In 2013, more than 16,000 people died from prescription opioid overdoses in the U.S., which is down from the estimated 41,000 deaths attributed to opioid overdoses in 2012. There were 4,318 deaths from drug poisonings in California in 2013. The majority was from prescription medications, with opioids being the mostly frequently prescribed.
In the past, prescription opioids (such as hydrocodone, oxycodone, morphine and codeine) were prescribed for relieving short-term pain. Now, they are increasingly being used for long-term pain management, and as a result, sales of opioid pain relievers quadrupled in the past 10 years. By 2010, enough opioid pain relievers were sold to medicate every American adult (about 240 million people) every four hours for an entire month, according to the CDC.
In November 2014, the California Medical Board revised its guidelines for doctors prescribing opioid painkillers which included other alternatives for pain management and new restrictions on refilling painkiller prescriptions.

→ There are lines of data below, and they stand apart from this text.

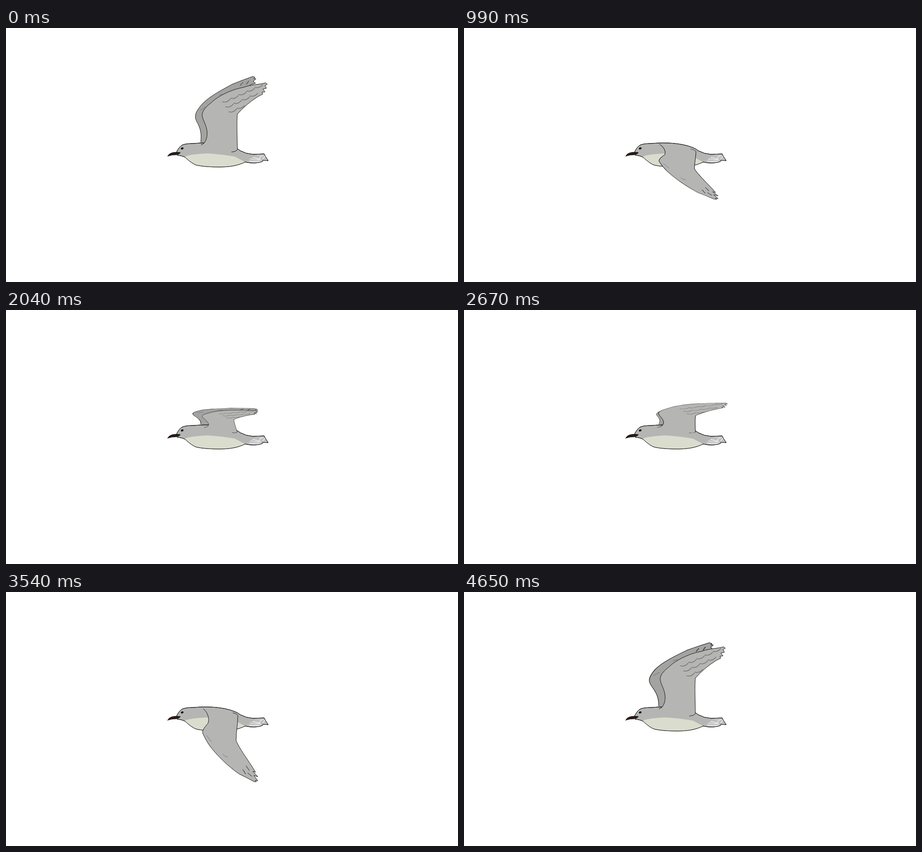
Animation, 998 px wide and 561 px high, one loop 4680 ms. Source, as an HTML page:

```html
<!DOCTYPE html>
<html lang="en">
<head>
<meta charset="utf-8">
<title>Flying gull</title>
<style>
  html, body { margin: 0; width: 100%; height: 100%; overflow: hidden; background: #fff; }
  svg { display: block; width: 100vw; height: 100vh; fill: none; stroke: #111; stroke-linejoin: round; stroke-linecap: round; }
  .grey { fill: #b5b5b3; }
  .far { fill: #a3a3a1; }
  .belly { fill: #dadccd; stroke: none; }
  .tail { fill: #bfbfc0; stroke: none; }
  .beak { fill: #2d1b14; }
  .feather { stroke: #747474; stroke-width: 1.5; }
  .thin { stroke: #666; stroke-width: .8; }
  .white { stroke: #f4f4f4; stroke-width: 1.3; }
</style>
</head>
<body>
<svg viewBox="0 0 998 561">
  <defs>
    <path id="hull" d="M376 275Q382 262 390 258Q398 255 415 255C445 252 480 254 505 264Q513 267 517 271Q530 278 545 279L570 278 573 284 579 293 567 292 566 295Q549 301 528 296C510 305 490 307 470 307Q440 307 421 303Q411 300 396 286Q390 282 378 281"/>
  </defs>

  <g id="far">
    <path class="far" d="M430 252C432 235 430 225 424 212C416 198 414 190 433 168C450 150 480 135 500 124Q522 115 545 107L550 109 547 112 552 112 546 118 551 122 541 125 470 172 455 240 436 256"/>
    <path class="thin" d="M428 182L440 175M470 149Q476 145 481 147"/>
    <path d="M517 127L523 120M531 124L536 117"/>
  </g>

  <g id="body">
    <use href="#hull" class="grey"/>
    <path class="belly" d="M394 285Q402 279 445 277Q478 279 505 284L528 296C510 305 490 307 470 307Q440 307 421 303Q411 300 394 285"/>
    <path class="tail" d="M530 295L549 281 570 279 578 292 566 295Q549 300 530 295"/>
    <path class="white" d="M540 289Q550 293 562 290M545 286L558 289M538 294Q550 297 562 294M560 290Q559 283 567 282M567 289L572 283"/>
    <use href="#hull"/>
    <path class="beak" d="M357 283Q362 272 385 275Q383 279 376 280Q366 280 357 283Z"/>
    <ellipse cx="389" cy="266" rx="3" ry="2.2" transform="rotate(-20 389 266)" fill="#111" stroke="none"/>
  </g>

  <g id="near">
    <path class="grey" d="M431 258C440 256 445 243 444 230C443 215 435 205 433 193C433 180 447 170 453 165C468 150 500 135 525 131C540 125 560 125 573 121L577 124 572 127 575 133 567 135 572 141 565 142 567 146 557 151Q530 168 511 190Q509 200 511 268Q509 273 498 274"/>
    <path class="feather" id="feathers"/>
  </g>

  <g id="down">
    <path class="grey" d="M436 258C445 265 450 280 446 290C440 297 434 303 434 311C438 320 443 330 450 340C465 360 490 385 515 402Q532 410 548 419L553 419 550 416 556 417 547 405 556 408 545 396 551 398 543 385C530 365 515 345 508 328C508 310 512 290 512 273Q509 268 501 267"/>
    <path class="thin" d="M443 317L454 331M479 358Q483 364 489 364"/>
    <path d="M530 384l7 10M523 392l6 10M534 400l9 7"/>
  </g>
</svg>
<script>
const STEP = 30, LOOP = 4680, PEAK = 2370, DOWN = 1170;
const $ = id => document.getElementById(id);

// Overlapping rows of feathers, shorter towards the trailing edge.
$('feathers').setAttribute('d', [5, 4, 2].map((count, row) =>
  Array.from({ length: count }, (_, col) =>
    `M${478 + 18 * col + 7 * row} ${163 - 8 * col + 11 * row}q9 3 17 -6`).join('')).join(''));

// Each wing hangs on a fixed root. Elbow and tip (x, y, x, y) go from flat to full;
// sway bows their path, and back shifts them on the downstroke.
const still = [0, 0, 0, 0];
const wings = {
  far: { root: [430, 252], art: [418, 188, 547, 107], flat: [421, 250, 553, 275],
         full: [408, 190, 544, 112], sway: [6, 4, 0, 5], back: [10, -2, 3, -5] },
  near: { root: [511, 271], art: [433, 188, 576, 122], flat: [430, 256, 562, 271],
          full: [433, 188, 576, 122], sway: [-2, 0, 13, 0], back: still },
  down: { root: [512, 271], art: [434, 308, 553, 419], flat: [422, 253, 570, 278],
          full: [434, 308, 553, 419], sway: still, back: still }
};

// Lift runs from 1 (raised) through 0 (edge on) to -1 (lowered) and back.
function flap(t) {
  const time = t % PEAK;
  const upTime = (t < PEAK ? PEAK : LOOP - STEP - PEAK) - DOWN;
  const falling = time < DOWN;
  const lift = falling
    ? 1 - 2 * (time / DOWN) ** .93
    : 2 * Math.min(1, (time - DOWN) / upTime) ** 1.28 - 1;
  return { lift, falling };
}

// Affine map that keeps the root and carries the drawn elbow and tip to the pose.
function wingMatrix({ root: [x, y], art, flat, full, sway, back }, { lift, falling }) {
  const s = Math.abs(lift), bow = 4 * s * (1 - s) * (falling ? 1 : -1);
  const pose = flat.map((v, i) =>
    v + (full[i] - v) * s + sway[i] * bow + (falling ? back[i] * s : 0));
  const local = p => p.map((v, i) => v - (i % 2 ? y : x));
  const [ex, ey, tx, ty] = local(art);
  const [px, py, qx, qy] = local(pose);
  const det = ex * ty - tx * ey;
  const a = (px * ty - qx * ey) / det, c = (qx * ex - px * tx) / det;
  const b = (py * ty - qy * ey) / det, d = (qy * ex - py * tx) / det;
  return new DOMMatrix([a, b, c, d, x - a * x - c * y, y - b * x - d * y]);
}

function draw() {
  const stroke = flap(Math.floor((performance.now() - start) % LOOP / STEP) * STEP);
  for (const [id, wing] of Object.entries(wings)) {
    const shown = (id === 'down') === (stroke.lift < 0);
    $(id).setAttribute('display', shown ? 'inline' : 'none');
    $(id).setAttribute('transform', wingMatrix(wing, stroke));
  }
  requestAnimationFrame(draw);
}

const start = performance.now();
draw();
</script>
</body>
</html>
```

In 2014, California formed the Prescription Opioid Misuse and Overdose Prevention Workgroup, bringing together state departments to alert health care providers, pharmacists and the public of this issue. CDPH developed the grant application with support from this workgroup, and will partner with the Department of Justice and the Department of Health Care Services, with assistance by the University of California Davis Medical Center, the California HealthCare Foundation and the San Francisco Department of Public Health.